The problem:
Give back a single number: the count of lines in the data that contain the string "rect".

* * * * *

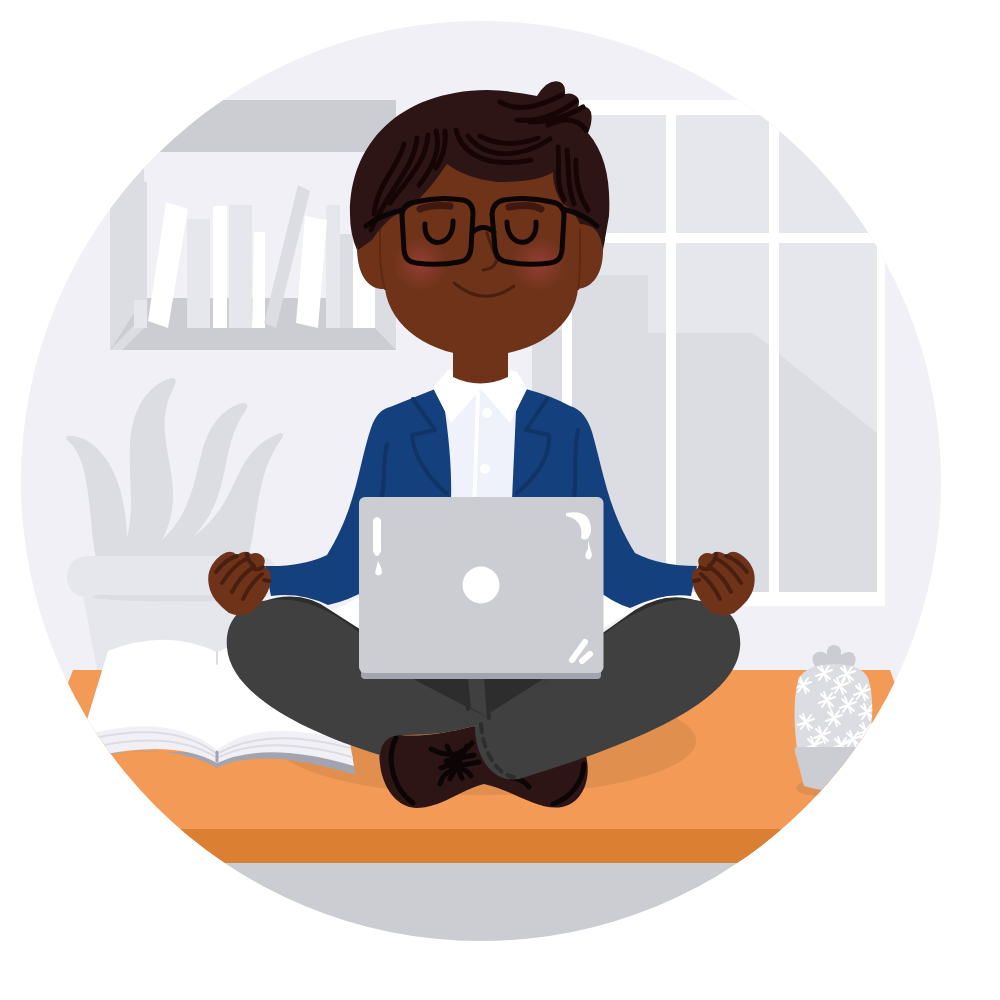
<!DOCTYPE html>
<html lang="en">
<head>
<meta charset="utf-8">
<title>Desk meditation</title>
<style>
:root{--wall:#f0f0f6;--pane:#e6e7ec;--mist:#dcdde2;--steel:#cccdd3;--edge:#a3a4b0;--desk:#f39a56;--desk-front:#db7f32;--desk-shade:#e08f4f;--skin:#6f331a;--skin-line:#4a1f0f;--hair:#2d1516;--hair-line:#170505;--ink:#0b0505;--jacket:#14407d;--jacket-line:#103465;--trousers:#404040;--trousers-dark:#2d2d2d;--blush:#8f3a35}
html,body{margin:0;background:#fff;overflow:hidden}
svg{display:block;width:1000px;height:1000px}
.line{fill:none;stroke-linecap:round;stroke-linejoin:round}
.wall{fill:var(--wall)}.pane{fill:var(--pane)}.mist{fill:var(--mist)}.steel{fill:var(--steel)}.white{fill:#fff}
.skin{fill:var(--skin)}.hair{fill:var(--hair)}.jacket{fill:var(--jacket)}.trousers{fill:var(--trousers)}
.skin-line{stroke:var(--skin-line);stroke-width:4}
.hair-line{stroke:var(--hair-line);stroke-width:5}
.jacket-line{stroke:var(--jacket-line);stroke-width:4}
.ink{stroke:var(--ink);stroke-width:5}
</style>
</head>
<body>
<svg viewBox="0 0 1000 1000" role="img" aria-label="Man in glasses meditating cross-legged on a desk with a laptop on his lap">
<defs>
<clipPath id="round"><circle cx="481" cy="481" r="460"/></clipPath>
<clipPath id="cactus-body"><path d="M797 748C793 720 794 692 799 678Q808 664 834 664Q861 664 868 678C874 696 873 720 869 748Z"/></clipPath>
<radialGradient id="blush"><stop offset="0" stop-color="#9a4038" stop-opacity=".85"/><stop offset="1" stop-color="#9a4038" stop-opacity="0"/></radialGradient>
<path id="spine" class="line" stroke="#fff" stroke-width="2" d="M-8 3L8-3M-3-8L3 8M-6-6L6 6M5-7L-5 7"/>
<g id="hand">
<path class="skin" d="M209 586C206 572 212 561 223 554Q231 549 237 555Q246 549 251 554Q259 551 264 558Q266 562 263 567Q271 569 271 577C271 592 261 603 252 612Q241 618 229 613C219 605 211 597 209 586Z"/>
<path class="line skin-line" d="M216 572Q226 559 237 556M222 583Q233 565 248 558M232 592Q240 576 252 568M243 599Q250 584 262 574M252 568Q258 571 263 567M247 554Q248 562 254 566M264 580L269 581"/>
</g>
</defs>
<g clip-path="url(#round)">
<rect id="wall" class="wall" width="1000" height="1000"/>

<g id="window">
<path class="pane" d="M560 100H885V606H532V300Z"/>
<path class="mist" d="M532 330H562V606H532ZM572 275H648V333H753L877 433V592H572Z"/>
<path class="white" d="M560 100H740L770 115H560ZM560 233H885V243H560ZM562 100H572V606H562ZM666 100H676V606H666ZM769 115H779V606H769ZM877 233H885V606H877ZM560 592H885V606H560Z"/>
</g>

<g id="shelf">
<path class="pane" d="M110 152H396V350H110Z"/>
<path class="wall" d="M135 152H375V298H135Z"/>
<path class="mist" d="M110 152H144V315L110 350ZM375 152H396V350L375 328Z"/>
<path class="steel" d="M110 100H396V152H110ZM144 298H362L396 350H110Z"/>
<path class="mist" d="M110 350L144 315V328L122 350ZM375 310L396 350L375 328Z"/>
<path class="pane" d="M134 180L147 182V328H134ZM187 219H210V328H187ZM229 205H252V328H229ZM326 205H340V328H326Z"/>
<path class="white" d="M166 202L188 209L168 328L148 321ZM213 206H227V328H213ZM254 232H265V328H252ZM305 216L327 220L318 328L296 323ZM353 215H375V328H353Z"/>
<path class="mist" d="M298 185L310 191L276 328L264 323ZM134 180L147 182V300H134ZM340 234H353V328H340Z"/>
</g>

<g id="potted-plant">
<path class="mist" d="M96 558C88 520 92 459 67 440C63 434 75 435 84 439C116 456 126 500 127 538C135 505 128 474 130 444C132 402 154 382 172 378Q178 378 174 387C146 440 193 480 162 540C191 513 194 481 202 452C210 421 226 407 243 403Q250 403 246 410C217 451 235 492 193 537C229 509 231 484 245 462Q258 441 280 433Q286 433 280 441C256 475 258 520 248 558Z"/>
<path class="pane" d="M82 590H262V680H99Z"/>
<path class="pane" d="M87 556H262Q278 560 276 577Q276 598 258 598H90Q67 596 67 577Q67 558 87 556Z"/>
<path class="mist" d="M92 598Q92 595 100 595H250V600Q140 604 92 598Z"/>
</g>

<g id="desk">
<path fill="var(--desk)" d="M73 670H890L960 860H0Z"/>
<rect y="829" width="1000" height="34" fill="var(--desk-front)"/>
<rect class="steel" y="863" width="1000" height="100"/>
<ellipse cx="485" cy="741" rx="211" ry="54" fill="var(--desk-shade)"/>
</g>

<g id="open-book">
<path fill="var(--edge)" d="M80 759Q170 740 217 768Q260 746 356 775L350 752H90Z"/>
<path class="wall" d="M88 720L96 756Q175 739 217 763Q267 740 354 766L346 720Z"/>
<path class="white" d="M108 651Q165 628 217 652Q255 634 300 646L349 742Q262 716 217 750Q169 711 82 736Z"/>
<path class="line" stroke="var(--mist)" stroke-width="2" d="M217 652V664M94 738Q174 721 217 754Q266 726 350 748M94 747Q174 730 217 758Q266 733 352 757"/>
<path class="line" stroke="var(--edge)" stroke-width="3" d="M217 752V761"/>
</g>

<g id="cactus">
<ellipse cx="828" cy="788" rx="32" ry="9" fill="var(--desk-shade)"/>
<path class="steel" d="M816 668Q808 655 818 652Q824 651 827 655Q826 645 834 645Q842 645 841 655Q847 650 853 653Q859 660 852 668Z"/>
<g clip-path="url(#cactus-body)">
<rect class="mist" x="790" y="660" width="90" height="90"/>
<use href="#spine" x="824" y="673"/><use href="#spine" x="847" y="674"/><use href="#spine" x="803" y="685"/><use href="#spine" x="840" y="686"/><use href="#spine" x="862" y="692"/><use href="#spine" x="827" y="700"/><use href="#spine" x="848" y="705"/><use href="#spine" x="806" y="722"/><use href="#spine" x="834" y="718"/><use href="#spine" x="867" y="712"/><use href="#spine" x="822" y="735"/><use href="#spine" x="853" y="739"/><use href="#spine" x="814" y="745"/><use href="#spine" x="841" y="745"/><use href="#spine" x="866" y="731"/>
</g>
<path class="steel" d="M797 747H870Q878 747 876 757L862 785Q836 796 804 786L795 752Q794 747 797 747Z"/>
</g>

<g id="legs">
<path class="white" d="M330 612L362 596V640ZM600 596L634 610L600 630Z"/>
<path fill="var(--trousers-dark)" d="M262 602Q300 588 330 610L380 642H590L635 610Q670 588 706 604L640 690L490 722L330 680Z"/>
<g id="shoes">
<path class="hair" d="M380 764C377 745 386 734 400 735Q428 738 474 726L500 745L586 756C592 780 582 803 562 807C538 811 513 790 484 784C460 790 441 808 416 808C395 807 382 785 380 764Z"/>
<path class="line ink" d="M396 738C386 757 392 788 413 803M584 764C583 783 570 798 553 804"/>
<path class="line ink" stroke-width="6" d="M431 749Q445 756 456 754Q467 750 472 743M441 768Q449 764 456 765Q467 765 479 762M440 784Q442 774 455 768Q466 768 471 776M447 746L462 778M467 746L450 779M446 761L474 755M512 778Q523 779 529 787"/>
</g>
<path class="trousers" d="M262 601C235 607 225 626 227 648C231 693 299 730 380 755Q382 736 400 735Q440 736 474 726L492 720L415 680L360 633C326 606 297 595 262 601Z"/>
<path class="trousers" d="M706 602C732 606 742 627 740 648C734 702 640 742 519 779C488 784 474 750 475 724L490 718L548 680L603 635C637 608 672 593 706 602Z"/>
<path class="trousers" d="M420 678H550L492 720Z"/>
<path fill="var(--trousers-dark)" d="M418 678H468L471 709ZM486 678H545L491 712Z"/>
<path class="line" stroke="var(--trousers-dark)" stroke-width="4" d="M465 678L468 709M486 678L489 718"/>
<path class="line" stroke="var(--trousers-dark)" stroke-width="4" stroke-dasharray="8 7" d="M481 724C482 746 494 774 514 777"/>
</g>

<g id="torso">
<path fill="#eff1fb" d="M440 390H526L516 510H450Z"/>
<path class="line" stroke="#fff" stroke-width="4" d="M478 394L474 510"/>
<circle class="white" cx="487" cy="413" r="5"/><circle class="white" cx="485" cy="469" r="5"/>
<path class="jacket" d="M435 389Q410 399 390 407Q377 410 371 428C358 467 357 506 327 555Q302 567 265 566L271 596Q300 592 328 605Q348 601 370 588L451 500C452 470 449 440 445 411Z"/>
<path class="jacket" d="M526 389Q552 396 570 406Q585 410 592 432C603 470 608 510 635 553Q660 566 697 566L691 596Q663 592 630 608Q611 602 595 588L512 500L516 411Z"/>
<path class="line jacket-line" d="M413 399L435 430L412 435Q414 464 446 493M547 399L526 430L549 435Q551 464 517 493M387 444C382 466 386 483 381 500M578 430C573 455 577 477 574 498"/>
<path class="skin" d="M453 340H508V385H453Z"/>
<path class="white" d="M451 370Q482 393 510 370L517 372L527 389L510 423L481 389L451 423L433 388L448 370Z"/>
<path class="skin" d="M453 352H508V377Q480 390 453 377Z"/>
</g>
<use href="#hand"/>
<use href="#hand" transform="matrix(-1 0 0 1 963 0)"/>

<g id="head">
<path class="hair" d="M372 275L392 296L384 240ZM350 215C349 145 398 91 487 90Q515 91 537 96Q548 78 560 82Q566 85 565 94Q573 92 578 98Q580 102 578 107Q588 105 591 112Q593 122 588 133C605 153 611 180 609 216L603 250H357Q350 234 350 215Z"/>
<path class="skin" d="M380 224Q360 222 357 250C358 278 370 290 385 289C390 327 431 356 481 356C532 355 574 329 578 289C595 287 603 271 603 250Q600 224 580 224L553 172Q540 182 497 182Q465 178 447 164C431 185 424 194 414 205Z"/>
<path class="line" stroke="#5e2914" stroke-width="2" d="M380 230V255Q381 276 385 289M580 230V255Q580 276 578 289"/>
<circle cx="420" cy="264" r="27" fill="url(#blush)"/><circle cx="539" cy="264" r="27" fill="url(#blush)"/>
<path class="hair" d="M447 163C433 185 422 200 398 212Q381 226 372 240L358 250V190L430 130ZM553 168Q552 190 563 204L594 224L604 245L609 200L580 140Z"/>
<path class="line hair-line" d="M374 214C377 184 399 166 404 144M371 230C388 190 414 169 417 138M390 203C408 179 426 162 428 135M419 185Q443 155 436 131M436 168Q447 151 445 131M456 130C463 157 492 168 531 160M468 136C484 158 518 160 550 139M480 136Q506 150 538 138M500 102C519 113 540 106 562 95M517 120Q546 123 576 101M530 122Q558 122 583 107M548 125Q574 113 586 130M558 147C560 170 555 181 564 200M567 150C569 174 568 188 574 204M576 160C575 180 579 196 588 210"/>
<path class="line" stroke="#40180f" stroke-width="7" d="M420 209Q432 204 450 206M509 207Q530 203 541 209"/>
<path class="line ink" stroke-width="5" d="M425 224C423 249 454 249 453 221M507 222C507 249 538 249 536 222"/>
<path class="line" stroke="var(--skin-line)" stroke-width="3" d="M487 233Q492 249 497 259Q495 269 483 270M454 283Q484 308 514 286"/>
<g id="glasses" class="line ink">
<path d="M415 202Q439 196 463 200Q473 202 473 214L471 248Q470 261 459 262Q438 266 416 263Q405 262 404 250L402 216Q402 204 415 202ZM504 200Q528 196 552 202Q564 204 564 216L562 250Q561 262 550 263Q526 266 508 262Q496 261 495 248L492 214Q493 202 504 200ZM473 232Q483 223 494 232M403 210Q382 214 366 226M563 209Q584 214 597 226"/>
</g>
</g>

<g id="laptop">
<rect x="361" y="668" width="240" height="11" rx="4" fill="var(--edge)"/>
<rect class="steel" x="359" y="497" width="244.5" height="176" rx="6"/>
<circle class="white" cx="481" cy="585" r="18.5"/>
<path class="white" d="M373 520Q377 514 381 520V551Q377 561 373 551ZM378 561Q383 571 382 573Q378 578 375 573ZM566 513Q592 508 591 532Q588 543 581 538Q584 520 566 516ZM588 540L592 555Q590 562 586 558Q584 554 588 549Z"/>
<path class="line" stroke="#fff" stroke-width="6" d="M572 660L585 642M582 661L590 654"/>
</g>
</g>
</svg>
</body>
</html>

* * * * *

Response to the task:
6